September 15, 2001, 12:15 PM EDT
SEOUL, South Korea -- Though divided by a sealed border and a half-century
of conflict, South and North Korea were united Saturday in their
condemnation of the terrorist acts in the United States.
Arriving in Seoul for talks, a top North Korean envoy said the attacks at
the World Trade Center and the Pentagon were "shocking" and "very
The comments by Kim Ryong Song were an unusual show of sympathy from a
communist country that has considered the United States its chief enemy ever
since the 1950-53 Korean War.
North Korea has been campaigning to get off a U.S. list of nations that
sponsor terrorism, which accords a pariah status to the North and prevents
it from receiving some international aid.
Kim, a senior councilor in North Korea's Cabinet, and 26 other delegates
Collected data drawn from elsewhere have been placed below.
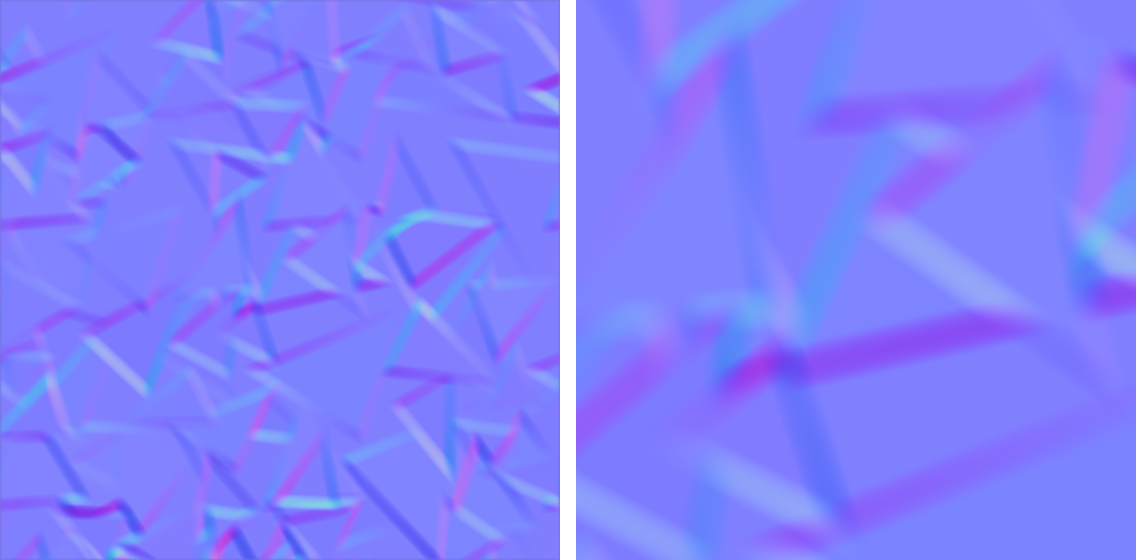
Left, the full canvas; right, a detail of the centre.
This texture map is drawn by a Shadertoy shader. Its source:

```glsl
// Tangent-space normal map of soft, overlapping, slightly tilted triangular facets.

vec3 hash33(vec3 p) {
    p = fract(p * vec3(.1031, .1030, .0973));
    p += dot(p, p.yxz + 33.33);
    return fract((p.xxy + p.yxx) * p.zyx);
}

// Soft half-plane to the left of the line a -> b
float leftOf(vec2 p, vec2 a, vec2 b) {
    vec2 e = b - a, q = p - a;
    return smoothstep(-.014, .014, (e.x * q.y - e.y * q.x) / length(e));
}

// Corner k of an uneven triangle around the origin
vec2 corner(float k, float turn, float radius, vec3 seed) {
    vec3 h = hash33(seed + 7.3 * (k + 1.));
    float angle = turn + 2.0944 * (k + .4 * (h.x - .5));
    return radius * mix(.6, 1.1, h.y) * vec2(cos(angle), sin(angle));
}

// Lay one layer of scattered triangles over the height below
float addFacets(float height, vec2 p, float cells, float share, float period, float layer) {
    vec2 home = floor(p * cells);
    for (int j = -1; j <= 1; j++)
    for (int i = -1; i <= 1; i++) {
        vec2 cell = home + vec2(i, j);
        vec3 seed = vec3(mod(cell, period) + 3., layer * 17. + 5.);
        vec3 place = hash33(seed), shape = hash33(seed + 41.7), tilt = hash33(seed + 83.1);
        if (place.z > share) continue;

        vec2 q = p - (cell + mix(vec2(.2), vec2(.8), place.xy)) / cells;
        // Pointing up or down, with some random turn
        float turn = (shape.x < .5 ? 1.5708 : -1.5708) + .9 * (shape.y - .5);
        float radius = mix(.5, .8, shape.z) / cells;
        vec2 a = corner(0., turn, radius, seed);
        vec2 b = corner(1., turn, radius, seed);
        vec2 c = corner(2., turn, radius, seed);

        float mask = leftOf(q, a, b) * leftOf(q, b, c) * leftOf(q, c, a);
        float plane = .013 * (tilt.z - .5) + dot(q, tilt.xy - .5) * .08;
        height = mix(height, plane, mask);
    }
    return height;
}

// Height from large to small facets; the second layer repeats at half the canvas
float heightAt(vec2 p) {
    float h = addFacets(0., p, 3., 1., 64., 0.);
    h = addFacets(h, p, 4., .8, 2., 1.);
    h = addFacets(h, p, 6., .55, 64., 2.);
    return addFacets(h, p, 8., .35, 64., 3.);
}

void mainImage(out vec4 fragColor, in vec2 fragCoord) {
    vec2 uv = fragCoord / iResolution.xy;

    // Slope by central differences, a little gentler sideways
    vec2 e = vec2(.002, 0.);
    vec2 slope = vec2(heightAt(uv + e.xy) - heightAt(uv - e.xy),
                      heightAt(uv + e.yx) - heightAt(uv - e.yx)) / (2. * e.x);
    vec3 normal = normalize(vec3(-slope * vec2(.8, 1.), 1.));
    vec3 color = .5 + .5 * normal;

    // Faint dark rim along the canvas border
    vec2 toEdge = min(uv, 1. - uv);
    float rim = 1. - smoothstep(0., .005, min(toEdge.x, toEdge.y));
    color = mix(color, vec3(.46, .44, .86), .6 * rim);

    fragColor = vec4(color, 1.);
}
```
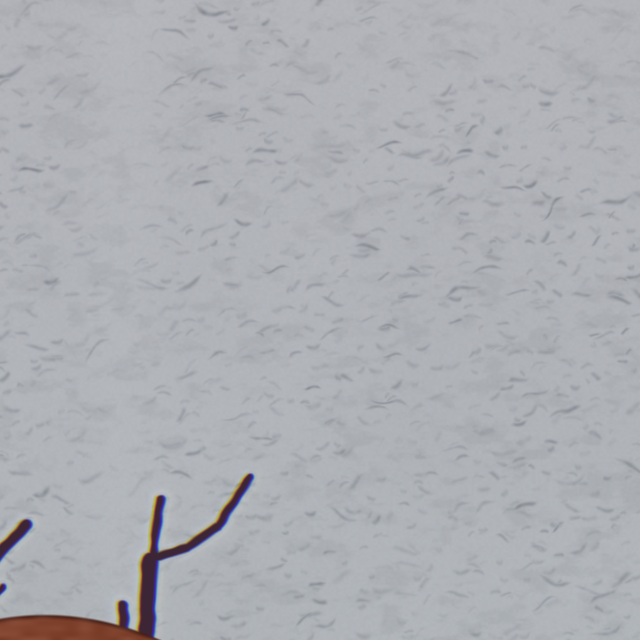
This texture is drawn by a Shadertoy shader. Its source:

```glsl
const vec3 WALL = vec3(0.692, 0.705, 0.724);
const vec3 WARM_TINT = vec3(0.012, 0.000, 0.004);
const vec3 FLECK_SHADE = vec3(0.185, 0.180, 0.168);
const vec3 TWIG = vec3(0.235, 0.145, 0.205);
const vec3 CLAY = vec3(0.500, 0.262, 0.180);
const vec3 CLAY_RIM = vec3(0.300, 0.150, 0.120);
const vec3 FRINGE_SHIFT = vec3(-0.0010, 0.0005, 0.0040);
const float SMUDGE = 0.026;
const float GRAIN = 0.012;
const float SOFT = 0.0026;
const float PALE_BAND_X = 0.19;

// Twig segments: start and end, then radius
const int TWIGS = 8;
const vec4 SEGMENT[TWIGS] = vec4[TWIGS](
    vec4(0.229, 0.005, 0.235, 0.125), vec4(0.238, 0.125, 0.252, 0.220),
    vec4(0.240, 0.129, 0.293, 0.143), vec4(0.293, 0.143, 0.341, 0.177),
    vec4(0.341, 0.177, 0.392, 0.255), vec4(0.193, 0.020, 0.194, 0.055),
    vec4(-0.02, 0.115, 0.043, 0.180), vec4(-0.02, 0.050, 0.004, 0.083));
const float RADIUS[TWIGS] = float[TWIGS](
    0.0120, 0.0068, 0.0068, 0.0066, 0.0062, 0.0080, 0.0078, 0.0060);

vec3 hash32(vec2 p) {
    vec3 q = fract(p.xyx * vec3(0.1031, 0.1030, 0.0973));
    q += dot(q, q.yxz + 33.33);
    return fract((q.xxy + q.yzz) * q.zyx);
}

float noise(vec2 p) {
    vec2 cell = floor(p), f = fract(p);
    f = f * f * (3.0 - 2.0 * f);
    float low = mix(hash32(cell).x, hash32(cell + vec2(1, 0)).x, f.x);
    float high = mix(hash32(cell + vec2(0, 1)).x, hash32(cell + vec2(1, 1)).x, f.x);
    return mix(low, high, f.y);
}

float fbm(vec2 p) {
    float sum = 0.0, weight = 0.5;
    for (int i = 0; i < 4; i++) {
        sum += weight * noise(p);
        p = p * 2.03 + 17.1;
        weight *= 0.5;
    }
    return sum;
}

// Short wavy strokes scattered in jittered cells
float flecks(vec2 p, float size, float amount, float seed) {
    vec2 home = floor(p / size);
    float shade = 0.0;
    for (int y = -1; y <= 1; y++)
    for (int x = -1; x <= 1; x++) {
        vec2 cell = home + vec2(x, y);
        vec3 place = hash32(cell + seed);
        vec3 form = hash32(cell + seed + 71.7);
        vec2 q = p - (cell + place.xy) * size;
        float angle = 0.16 + (form.x - 0.5) * 1.1;
        q = mat2(cos(angle), -sin(angle), sin(angle), cos(angle)) * q;
        float reach = size * mix(0.25, 0.62, form.y * form.y);
        float along = q.x / reach;
        q.y -= reach * 0.16 * sin(along * 2.6 + form.z * 6.28);
        float taper = 1.0 - smoothstep(0.35, 1.0, abs(along));
        float girth = mix(0.0024, 0.0042, form.z) * (0.55 + 0.45 * taper);
        float stroke = taper * exp(-q.y * q.y / (girth * girth));
        float strength = step(place.z, amount) * mix(0.25, 1.0, fract(form.x * 7.0 + form.z));
        shade = max(shade, stroke * strength);
    }
    return shade;
}

float segmentDistance(vec2 p, vec2 a, vec2 b) {
    vec2 ap = p - a, ab = b - a;
    return length(ap - ab * clamp(dot(ap, ab) / dot(ab, ab), 0.0, 1.0));
}

float twigDistance(vec2 p) {
    p += 0.004 * (vec2(noise(p * 60.0), noise(p * 60.0 + 9.0)) - 0.5);
    float d = 1.0;
    for (int i = 0; i < TWIGS; i++)
        d = min(d, segmentDistance(p, SEGMENT[i].xy, SEGMENT[i].zw) - RADIUS[i]);
    return d;
}

void mainImage(out vec4 fragColor, in vec2 fragCoord) {
    vec2 uv = fragCoord / iResolution.xy;

    // Wall with gentle tints, smudges and grain
    float band = exp(-pow((uv.x - PALE_BAND_X) / 0.055, 2.0));
    vec3 color = WALL + WARM_TINT * (uv.y - 0.4) + 0.008 * band;
    color += 0.025 * (fbm(uv * 3.0) - 0.47);
    color -= SMUDGE * smoothstep(0.46, 0.72, fbm(uv * vec2(26.0, 48.0)));
    color += GRAIN * (noise(uv * 260.0) - 0.5);
    color += 0.006 * (hash32(floor(uv * 190.0)) - 0.5);

    // Flecks, sparser in the pale band and the upper right
    float density = 0.45 + 0.9 * noise(uv * 6.0 + 3.0);
    density *= 1.0 - 0.75 * band;
    density *= 1.0 - 0.6 * smoothstep(0.75, 1.0, uv.y) * smoothstep(0.4, 0.8, uv.x);
    vec2 warped = uv + 0.006 * (vec2(noise(uv * 45.0), noise(uv * 45.0 + 31.0)) - 0.5);
    float shade = 0.85 * flecks(warped, 0.058, 0.62, 11.0);
    shade = max(shade, 0.60 * flecks(warped, 0.041, 0.65, 143.0));
    shade = max(shade, 0.38 * flecks(warped, 0.030, 0.70, 277.0));
    shade *= 0.65 + 0.6 * noise(uv * 110.0);
    color -= FLECK_SHADE * shade * clamp(density, 0.0, 1.15);

    // Twigs, each channel slightly displaced for a lens fringe
    for (int c = 0; c < 3; c++) {
        float d = twigDistance(uv + vec2(FRINGE_SHIFT[c], 0.0));
        color[c] += 0.035 * exp(-abs(d - 0.007) / 0.004);
        color[c] = mix(color[c], TWIG[c], smoothstep(SOFT, -SOFT, d));
    }

    // Clay mound along the lower left edge
    float depth = 0.039 - 1.2 * pow(uv.x - 0.07, 2.0) - uv.y;
    vec3 clay = mix(CLAY_RIM, CLAY, smoothstep(0.0, 0.009, depth));
    clay += 0.07 * (noise(uv * vec2(45.0, 110.0)) - 0.5);
    color = mix(color, clay, smoothstep(-SOFT, SOFT, depth));

    fragColor = vec4(color, 1.0);
}
```
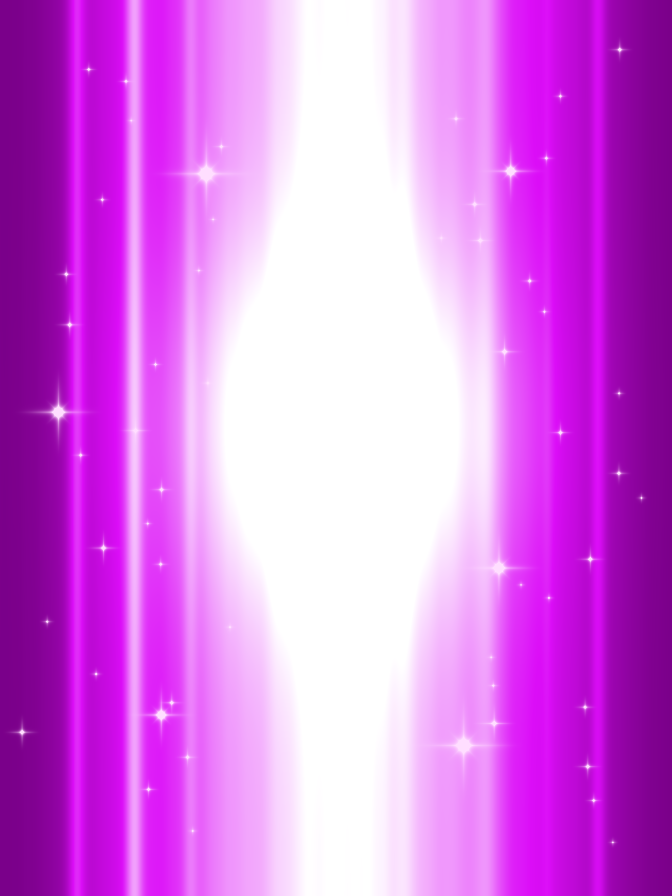
A Shadertoy shader for this background:

```glsl
const vec3 DEEP_PURPLE = vec3(0.48, 0.0, 0.54);
const vec3 MAGENTA = vec3(0.86, 0.05, 0.97);
const vec3 WHITE = vec3(1.0);
const vec3 SPARKLE_PINK = vec3(1.0, 0.87, 1.0);
const vec2 GLOW_CENTRE = vec2(0.508, 0.525);
const int SMALL_PER_SIDE = 25;

float hash(float n) {
    return fract(sin(n * 12.9898) * 43758.547);
}

// One-dimensional gradient noise
float gradientNoise(float x) {
    float cell = floor(x);
    float f = x - cell;
    float a = (hash(cell) * 2.0 - 1.0) * f;
    float b = (hash(cell + 1.0) * 2.0 - 1.0) * (f - 1.0);
    return mix(a, b, f * f * f * (f * (f * 6.0 - 15.0) + 10.0));
}

float bell(float x, float width) {
    float t = x / width;
    return exp(-t * t);
}

// Energy 0 is deep purple, 1 is magenta, 2 is white
vec3 energyColour(float energy) {
    vec3 shade = mix(DEEP_PURPLE, MAGENTA, clamp(energy, 0.0, 1.0));
    return mix(shade, WHITE, clamp(energy - 1.0, 0.0, 1.0));
}

float beamEnergy(float x) {
    float d = abs(x - GLOW_CENTRE.x);
    return 1.08 * (1.0 - smoothstep(0.24, 0.5, d))
         + 0.50 * (1.0 - smoothstep(0.15, 0.27, d))
         + 0.42 * (1.0 - smoothstep(0.03, 0.16, d));
}

float stripeEnergy(float x) {
    float left = 0.65 * bell(x - 0.113, 0.013)
               + 0.60 * bell(x - 0.200, 0.013)
               + 0.20 * bell(x - 0.283, 0.011);
    float right = 0.10 * bell(x - 0.605, 0.012)
                + 0.25 * bell(x - 0.725, 0.020)
                + 0.12 * bell(x - 0.815, 0.008)
                + 0.48 * bell(x - 0.890, 0.011);
    float panel = smoothstep(0.10, 0.125, x) * (1.0 - smoothstep(0.19, 0.25, x));
    return left + right + 0.12 * panel;
}

float glowEnergy(vec2 offset) {
    return 0.75 * bell(offset.x, 0.25) * bell(offset.y, 0.2);
}

// Tapered light streak along the x axis
float spike(vec2 p, float reach, float thickness) {
    float taper = max(0.0, 1.0 - abs(p.x) / reach);
    return taper * taper * exp(-abs(p.y) / thickness);
}

float sparkle(vec2 p, float reach, float diagonal) {
    float thickness = max(reach * 0.04, 0.0017);
    vec2 q = vec2(p.x + p.y, p.x - p.y) * 0.7071;
    float cross = spike(p, reach, thickness) + spike(p.yx, reach, thickness);
    float slanted = spike(q, reach * 0.42, thickness) + spike(q.yx, reach * 0.42, thickness);
    return cross + diagonal * slanted + 0.7 * bell(length(p), reach * 0.12);
}

vec2 arcPoint(vec2 start, vec2 slope, vec2 bend, float t) {
    return start + t * (slope + t * bend);
}

// Three large stars follow a curve down each side
float largeSparkles(vec2 uv, vec2 scale) {
    float light = 0.0;
    for (int i = 0; i < 3; i++) {
        float t = float(i);
        vec2 left = arcPoint(vec2(0.307, 0.806), vec2(-0.4065, -0.23), vec2(0.1865, -0.036), t);
        vec2 right = arcPoint(vec2(0.76, 0.809), vec2(0.0, -0.5655), vec2(-0.0175, 0.1225), t);
        light += sparkle((uv - left) * scale, 0.092 / (1.0 + 0.3 * t), 0.7);
        light += sparkle((uv - right) * scale, 0.092 / (1.6 - 0.3 * t), 0.7);
    }
    return light;
}

// Small stars are jittered through evenly spaced rows
float smallSparkles(vec2 uv, vec2 scale, float sideStart, float seed) {
    float light = 0.0;
    for (int i = 0; i < SMALL_PER_SIDE; i++) {
        float id = float(i) + seed;
        float row = (float(i) + hash(id + 0.37)) / float(SMALL_PER_SIDE);
        vec2 centre = vec2(sideStart + 0.33 * hash(id + 0.71), 0.05 + 0.9 * row);
        float size = hash(id + 0.13);
        float reach = mix(0.010, 0.036, size * size);
        light += mix(0.5, 0.85, size) * sparkle((uv - centre) * scale, reach, 0.0);
    }
    return light;
}

void mainImage(out vec4 fragColor, in vec2 fragCoord) {
    vec2 uv = fragCoord / iResolution.xy;
    vec2 scale = vec2(1.0, iResolution.y / iResolution.x);

    // Curtain of light
    float energy = beamEnergy(uv.x) + stripeEnergy(uv.x) + glowEnergy(uv - GLOW_CENTRE);
    energy += 0.06 * gradientNoise(uv.x * 45.0);
    vec3 colour = energyColour(energy);

    // Scattered stars
    float light = largeSparkles(uv, scale);
    light += smallSparkles(uv, scale, 0.02, 3.0);
    light += smallSparkles(uv, scale, 0.64, 61.0);
    colour = mix(colour, SPARKLE_PINK, clamp(light, 0.0, 1.0) * step(energy, 2.0));

    fragColor = vec4(colour, 1.0);
}
```
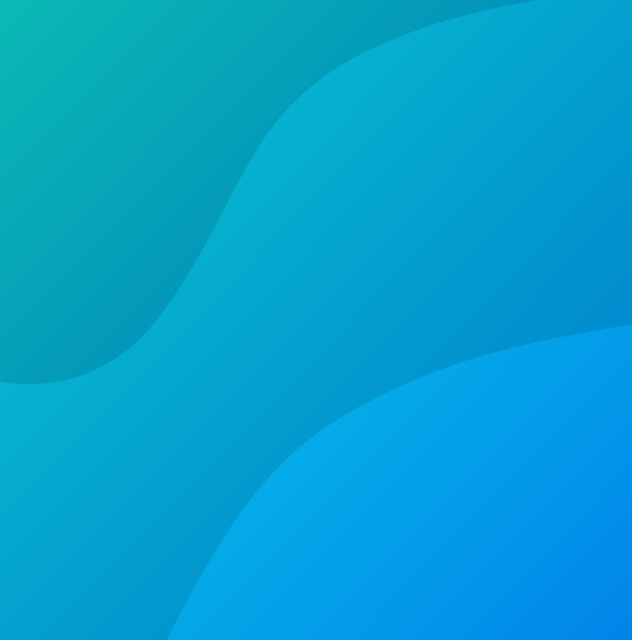
Reproduce this background procedurally as a WebGL 1 fragment shader.

```glsl
precision highp float;

uniform vec2 u_resolution;

// Curve knots: x, height, slope
const vec3 UPPER_A = vec3(0.0, 0.4036, -0.148);
const vec3 UPPER_B = vec3(0.1979, 0.4505, 0.74);
const vec3 UPPER_C = vec3(0.3496, 0.6641, 1.925);
const vec3 UPPER_D = vec3(0.4485, 0.8229, 1.086);
const vec3 UPPER_E = vec3(0.6069, 0.9323, 0.434);
const vec3 UPPER_F = vec3(1.0026, 1.0234, 0.158);

const vec3 LOWER_A = vec3(0.0, -0.5, 1.9);
const vec3 LOWER_B = vec3(0.2639, 0.0, 1.974);
const vec3 LOWER_C = vec3(0.3958, 0.2188, 1.283);
const vec3 LOWER_D = vec3(0.6069, 0.3841, 0.4935);
const vec3 LOWER_E = vec3(1.0, 0.4935, 0.168);

// Gradient ends of each layer, and where they lie along the diagonal
const vec3 TEAL_LIGHT = vec3(0.040, 0.730, 0.705);
const vec3 TEAL_DARK = vec3(0.010, 0.585, 0.730);
const vec2 TEAL_RANGE = vec2(0.0, 0.40);
const vec3 CYAN_LIGHT = vec3(0.025, 0.700, 0.810);
const vec3 CYAN_DARK = vec3(0.000, 0.545, 0.808);
const vec2 CYAN_RANGE = vec2(0.30, 0.75);
const vec3 BLUE_LIGHT = vec3(0.018, 0.675, 0.910);
const vec3 BLUE_DARK = vec3(0.000, 0.520, 0.915);
const vec2 BLUE_RANGE = vec2(0.58, 1.0);

// Cubic Hermite span between two knots: returns height and slope
vec2 span(float x, vec3 a, vec3 b) {
    float width = b.x - a.x;
    float t = (x - a.x) / width;
    float rise = b.y - a.y;
    float c1 = a.z * width;
    float c2 = 3.0 * rise - (2.0 * a.z + b.z) * width;
    float c3 = (a.z + b.z) * width - 2.0 * rise;
    float height = a.y + t * (c1 + t * (c2 + t * c3));
    float slope = (c1 + t * (2.0 * c2 + t * 3.0 * c3)) / width;
    return vec2(height, slope);
}

vec2 upperWave(float x) {
    if (x < UPPER_B.x) return span(x, UPPER_A, UPPER_B);
    if (x < UPPER_C.x) return span(x, UPPER_B, UPPER_C);
    if (x < UPPER_D.x) return span(x, UPPER_C, UPPER_D);
    if (x < UPPER_E.x) return span(x, UPPER_D, UPPER_E);
    return span(x, UPPER_E, UPPER_F);
}

vec2 lowerWave(float x) {
    if (x < LOWER_B.x) return span(x, LOWER_A, LOWER_B);
    if (x < LOWER_C.x) return span(x, LOWER_B, LOWER_C);
    if (x < LOWER_D.x) return span(x, LOWER_C, LOWER_D);
    return span(x, LOWER_D, LOWER_E);
}

// Smooth coverage of the area below a wave
float below(vec2 p, vec2 wave) {
    float dist = (wave.x - p.y) / sqrt(1.0 + wave.y * wave.y);
    float pixel = 1.0 / u_resolution.y;
    return smoothstep(-pixel, pixel, dist);
}

vec3 gradient(float diagonal, vec3 light, vec3 dark, vec2 range) {
    return mix(light, dark, (diagonal - range.x) / (range.y - range.x));
}

void main() {
    vec2 p = gl_FragCoord.xy / u_resolution;

    // 0 at the top left corner, 1 at the bottom right
    float diagonal = 0.5 * (p.x + 1.0 - p.y);

    // Layers from back to front
    vec3 color = gradient(diagonal, TEAL_LIGHT, TEAL_DARK, TEAL_RANGE);
    vec3 cyan = gradient(diagonal, CYAN_LIGHT, CYAN_DARK, CYAN_RANGE);
    vec3 blue = gradient(diagonal, BLUE_LIGHT, BLUE_DARK, BLUE_RANGE);
    color = mix(color, cyan, below(p, upperWave(p.x)));
    color = mix(color, blue, below(p, lowerWave(p.x)));

    gl_FragColor = vec4(clamp(color, 0.0, 1.0), 1.0);
}
```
traveled from Pyongyang via Beijing for four days of talks aimed at reviving
reconciliation on the Korean peninsula.
Officials contacts broke down six months ago because of tension between the
North and the United States, the South's main ally.
Kim discussed the attacks in the United States with South Korean officials.
"It is a shocking incident which we think is very regrettable," he said. "I
think the incident will have nothing to do with the South-North talks, which
are supposed to handle internal national issues."
Hosting a dinner for the North Korean delegation, South Korean Prime
Minister Lee Han-dong said: "Countries of the world must participate in
efforts to root out antihuman and anti-civilization terrorism that kills
On Saturday, the North's media repeated a demand that Washington withdraw
37,000 troops that it keeps in South Korea as a deterrent against the North.
Earlier, South Korea's main opposition party rejected a proposal by
President Kim Dae-jung that negotiators from the two Koreas adopt a joint
statement against terrorism because of the recent attacks.
The Grand National Party said North Korea should first apologize for alleged
terrorist acts against the South, including the 1987 bombing of a Korean Air
jet near Myanmar that killed all 115 people on board.
"If there is no guarantee of changes in North Korea's attitude and policy,
the anti-terrorist statement would end up indulging the North," said Kwon
Chul-hyon, a party spokesman.
Kim Ryong Song, the North Korean delegate, said the talks in Seoul would
mark a "turning point" in inter-Korean ties.
"Our delegation members want to commit ourselves to do our best to yield
excellent results," he said.
Kim Dae-jung flew to Pyongyang last year for an unprecedented summit with
North Korean leader Kim Jong Il. The meeting led to a series of conciliatory
gestures, including three temporary reunions of relatives who had been
separated before or during the Korean War.
Copyright © 2001, The Associated Press